— ABOUT THIS TASK —
I need every line that includes the word "info" copied from the material.
========================================
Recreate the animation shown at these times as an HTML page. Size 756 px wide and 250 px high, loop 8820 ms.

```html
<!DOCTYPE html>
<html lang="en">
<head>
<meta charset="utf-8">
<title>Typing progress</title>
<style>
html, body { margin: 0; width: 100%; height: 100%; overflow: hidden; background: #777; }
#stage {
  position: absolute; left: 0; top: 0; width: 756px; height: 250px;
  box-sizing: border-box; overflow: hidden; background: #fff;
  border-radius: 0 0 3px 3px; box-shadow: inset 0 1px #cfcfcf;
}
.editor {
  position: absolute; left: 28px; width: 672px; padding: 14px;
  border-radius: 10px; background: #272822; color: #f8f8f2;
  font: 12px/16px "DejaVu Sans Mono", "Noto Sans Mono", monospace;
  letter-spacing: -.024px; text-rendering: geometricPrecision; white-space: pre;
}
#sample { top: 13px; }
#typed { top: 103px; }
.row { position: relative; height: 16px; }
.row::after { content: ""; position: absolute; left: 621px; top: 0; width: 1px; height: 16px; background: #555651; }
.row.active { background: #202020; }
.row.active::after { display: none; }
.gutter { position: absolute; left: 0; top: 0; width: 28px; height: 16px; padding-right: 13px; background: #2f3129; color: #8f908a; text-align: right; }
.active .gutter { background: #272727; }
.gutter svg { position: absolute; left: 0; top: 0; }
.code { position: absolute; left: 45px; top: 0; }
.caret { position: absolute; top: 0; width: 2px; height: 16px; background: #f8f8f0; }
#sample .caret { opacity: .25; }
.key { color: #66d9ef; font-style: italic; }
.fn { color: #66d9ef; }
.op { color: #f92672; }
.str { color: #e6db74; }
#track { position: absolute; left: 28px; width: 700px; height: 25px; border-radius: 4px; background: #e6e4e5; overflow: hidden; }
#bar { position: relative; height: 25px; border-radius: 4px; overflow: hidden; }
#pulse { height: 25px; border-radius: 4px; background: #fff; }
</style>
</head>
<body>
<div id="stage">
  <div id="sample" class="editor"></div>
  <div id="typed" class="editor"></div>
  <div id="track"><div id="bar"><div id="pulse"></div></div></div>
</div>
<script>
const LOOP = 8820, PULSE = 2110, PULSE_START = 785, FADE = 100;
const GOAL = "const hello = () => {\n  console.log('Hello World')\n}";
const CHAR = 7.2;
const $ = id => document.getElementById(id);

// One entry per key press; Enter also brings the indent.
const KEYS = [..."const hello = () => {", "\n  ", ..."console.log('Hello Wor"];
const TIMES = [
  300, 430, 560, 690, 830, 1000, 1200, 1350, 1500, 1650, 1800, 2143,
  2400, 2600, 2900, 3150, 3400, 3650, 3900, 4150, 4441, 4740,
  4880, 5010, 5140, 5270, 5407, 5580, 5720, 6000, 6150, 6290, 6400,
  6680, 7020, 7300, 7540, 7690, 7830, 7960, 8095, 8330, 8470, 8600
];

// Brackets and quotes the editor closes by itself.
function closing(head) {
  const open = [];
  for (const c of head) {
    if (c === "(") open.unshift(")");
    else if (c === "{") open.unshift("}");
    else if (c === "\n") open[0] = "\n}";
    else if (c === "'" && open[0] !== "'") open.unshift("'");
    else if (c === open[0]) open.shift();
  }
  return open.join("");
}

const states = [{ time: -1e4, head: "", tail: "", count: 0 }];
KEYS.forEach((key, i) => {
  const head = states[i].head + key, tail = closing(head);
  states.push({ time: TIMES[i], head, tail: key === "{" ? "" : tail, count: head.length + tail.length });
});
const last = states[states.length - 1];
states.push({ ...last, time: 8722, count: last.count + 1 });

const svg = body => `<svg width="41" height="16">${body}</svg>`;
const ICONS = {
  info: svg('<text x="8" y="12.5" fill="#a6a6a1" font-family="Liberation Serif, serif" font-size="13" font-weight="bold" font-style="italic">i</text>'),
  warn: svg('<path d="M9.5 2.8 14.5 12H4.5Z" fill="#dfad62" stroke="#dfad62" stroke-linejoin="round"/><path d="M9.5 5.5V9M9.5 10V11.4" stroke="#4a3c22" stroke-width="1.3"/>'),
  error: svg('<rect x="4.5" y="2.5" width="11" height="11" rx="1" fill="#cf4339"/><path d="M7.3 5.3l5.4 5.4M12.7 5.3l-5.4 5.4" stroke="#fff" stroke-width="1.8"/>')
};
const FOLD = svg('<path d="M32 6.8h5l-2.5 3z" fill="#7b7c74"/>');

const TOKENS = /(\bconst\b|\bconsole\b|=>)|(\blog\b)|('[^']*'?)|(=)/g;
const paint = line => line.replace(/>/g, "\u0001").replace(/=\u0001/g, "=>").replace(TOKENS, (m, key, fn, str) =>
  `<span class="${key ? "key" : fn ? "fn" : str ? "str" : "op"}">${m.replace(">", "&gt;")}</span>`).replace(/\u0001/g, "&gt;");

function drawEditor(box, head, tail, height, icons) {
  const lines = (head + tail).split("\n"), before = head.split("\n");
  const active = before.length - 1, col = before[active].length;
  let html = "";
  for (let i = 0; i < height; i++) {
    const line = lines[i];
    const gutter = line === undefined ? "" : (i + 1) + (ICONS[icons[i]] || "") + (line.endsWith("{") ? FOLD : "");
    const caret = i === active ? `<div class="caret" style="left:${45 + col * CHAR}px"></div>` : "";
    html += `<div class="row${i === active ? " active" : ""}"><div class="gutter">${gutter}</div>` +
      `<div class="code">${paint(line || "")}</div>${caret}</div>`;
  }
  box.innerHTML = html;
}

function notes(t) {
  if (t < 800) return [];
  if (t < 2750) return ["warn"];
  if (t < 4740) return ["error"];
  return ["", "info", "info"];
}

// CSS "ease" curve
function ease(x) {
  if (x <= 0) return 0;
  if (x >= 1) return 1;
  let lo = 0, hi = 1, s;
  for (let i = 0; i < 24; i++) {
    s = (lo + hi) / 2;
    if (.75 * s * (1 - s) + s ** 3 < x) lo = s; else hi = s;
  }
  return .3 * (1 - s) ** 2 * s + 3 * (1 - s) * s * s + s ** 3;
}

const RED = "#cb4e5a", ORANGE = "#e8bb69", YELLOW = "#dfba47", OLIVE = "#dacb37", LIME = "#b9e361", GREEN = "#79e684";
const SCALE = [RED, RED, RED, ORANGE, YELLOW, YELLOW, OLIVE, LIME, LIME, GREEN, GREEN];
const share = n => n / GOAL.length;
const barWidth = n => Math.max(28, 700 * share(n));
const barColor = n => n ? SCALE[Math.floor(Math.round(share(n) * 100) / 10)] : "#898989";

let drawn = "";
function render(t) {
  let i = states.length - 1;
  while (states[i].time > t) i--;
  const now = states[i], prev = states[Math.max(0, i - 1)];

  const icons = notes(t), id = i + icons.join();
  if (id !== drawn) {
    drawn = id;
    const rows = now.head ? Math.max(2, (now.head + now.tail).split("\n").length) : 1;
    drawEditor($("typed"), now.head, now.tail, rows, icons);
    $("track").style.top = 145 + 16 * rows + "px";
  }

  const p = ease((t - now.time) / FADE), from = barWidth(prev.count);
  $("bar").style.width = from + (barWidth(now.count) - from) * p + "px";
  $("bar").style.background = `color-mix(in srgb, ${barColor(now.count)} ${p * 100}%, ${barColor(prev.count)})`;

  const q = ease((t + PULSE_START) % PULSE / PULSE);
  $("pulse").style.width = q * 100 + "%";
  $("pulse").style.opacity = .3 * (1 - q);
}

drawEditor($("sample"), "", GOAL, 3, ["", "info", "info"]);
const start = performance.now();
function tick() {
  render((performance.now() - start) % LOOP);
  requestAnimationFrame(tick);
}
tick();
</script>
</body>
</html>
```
========================================
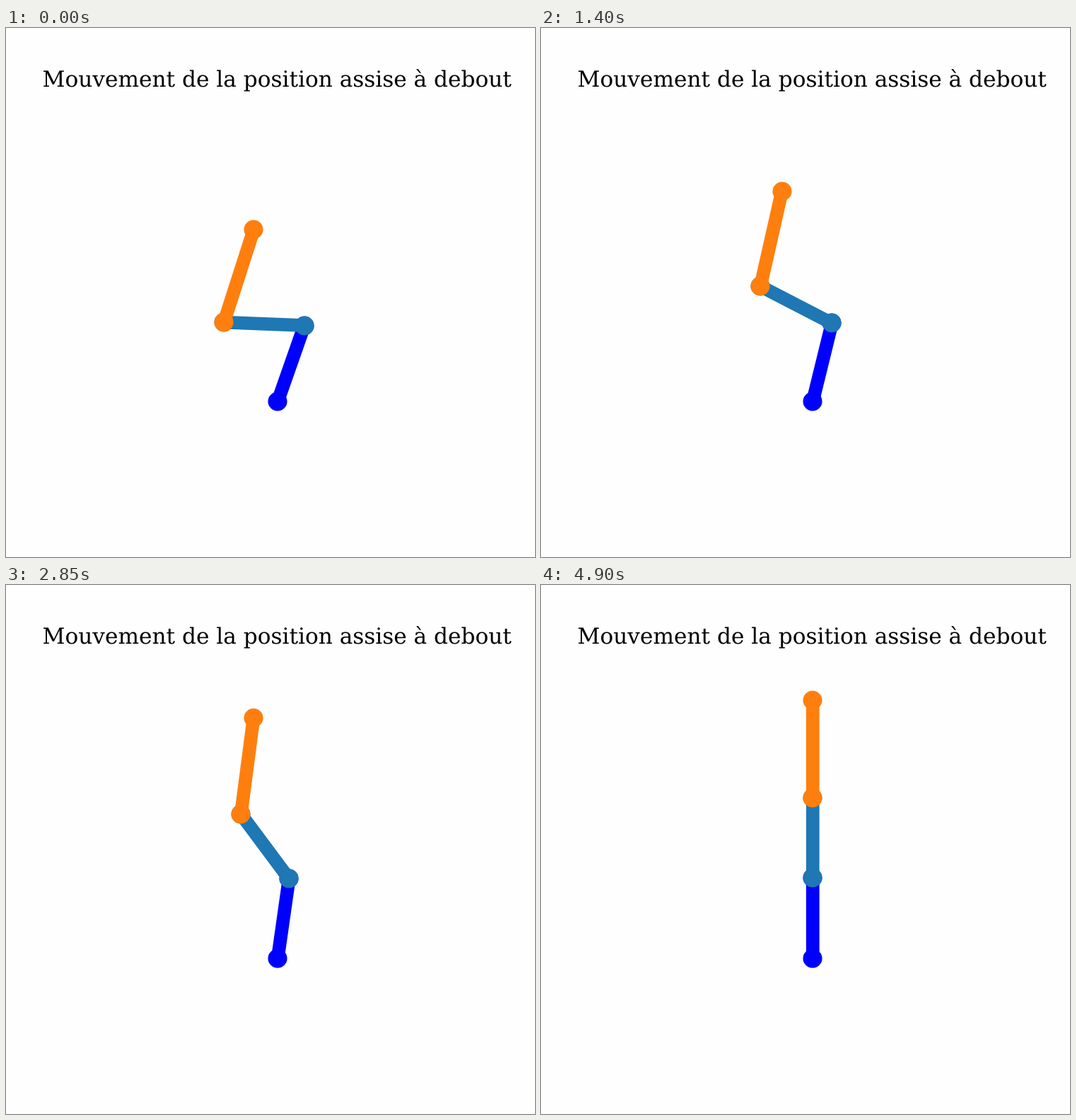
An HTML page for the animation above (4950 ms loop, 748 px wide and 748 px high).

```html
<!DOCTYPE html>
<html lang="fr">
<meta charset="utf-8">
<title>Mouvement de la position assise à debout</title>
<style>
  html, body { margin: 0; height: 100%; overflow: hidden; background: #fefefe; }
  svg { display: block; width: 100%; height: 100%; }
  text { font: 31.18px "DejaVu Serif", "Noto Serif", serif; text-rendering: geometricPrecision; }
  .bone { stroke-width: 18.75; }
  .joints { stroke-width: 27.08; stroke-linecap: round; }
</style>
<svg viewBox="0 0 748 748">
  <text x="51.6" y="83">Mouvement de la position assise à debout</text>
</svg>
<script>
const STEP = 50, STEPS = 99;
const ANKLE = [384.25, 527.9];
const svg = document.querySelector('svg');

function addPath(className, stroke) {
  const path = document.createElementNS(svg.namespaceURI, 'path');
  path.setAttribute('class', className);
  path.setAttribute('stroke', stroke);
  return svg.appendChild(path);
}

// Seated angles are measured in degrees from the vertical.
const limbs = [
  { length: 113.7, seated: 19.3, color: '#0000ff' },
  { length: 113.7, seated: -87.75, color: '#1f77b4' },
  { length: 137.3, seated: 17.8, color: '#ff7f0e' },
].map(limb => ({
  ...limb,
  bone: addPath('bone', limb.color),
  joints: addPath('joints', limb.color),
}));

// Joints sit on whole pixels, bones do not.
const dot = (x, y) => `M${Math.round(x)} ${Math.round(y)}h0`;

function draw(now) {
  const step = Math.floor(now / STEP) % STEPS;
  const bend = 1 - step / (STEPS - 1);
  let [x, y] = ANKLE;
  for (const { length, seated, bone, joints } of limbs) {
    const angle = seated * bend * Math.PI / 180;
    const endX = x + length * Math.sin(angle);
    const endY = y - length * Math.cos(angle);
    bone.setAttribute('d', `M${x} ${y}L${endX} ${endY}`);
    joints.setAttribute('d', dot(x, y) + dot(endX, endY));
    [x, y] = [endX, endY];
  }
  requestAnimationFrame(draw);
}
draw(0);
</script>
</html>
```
========================================
— SOLVED PROBLEM —
  info: svg('<text x="8" y="12.5" fill="#a6a6a1" font-family="Liberation Serif, serif" font-size="13" font-weight="bold" font-style="italic">i</text>'),
  return ["", "info", "info"];
drawEditor($("sample"), "", GOAL, 3, ["", "info", "info"]);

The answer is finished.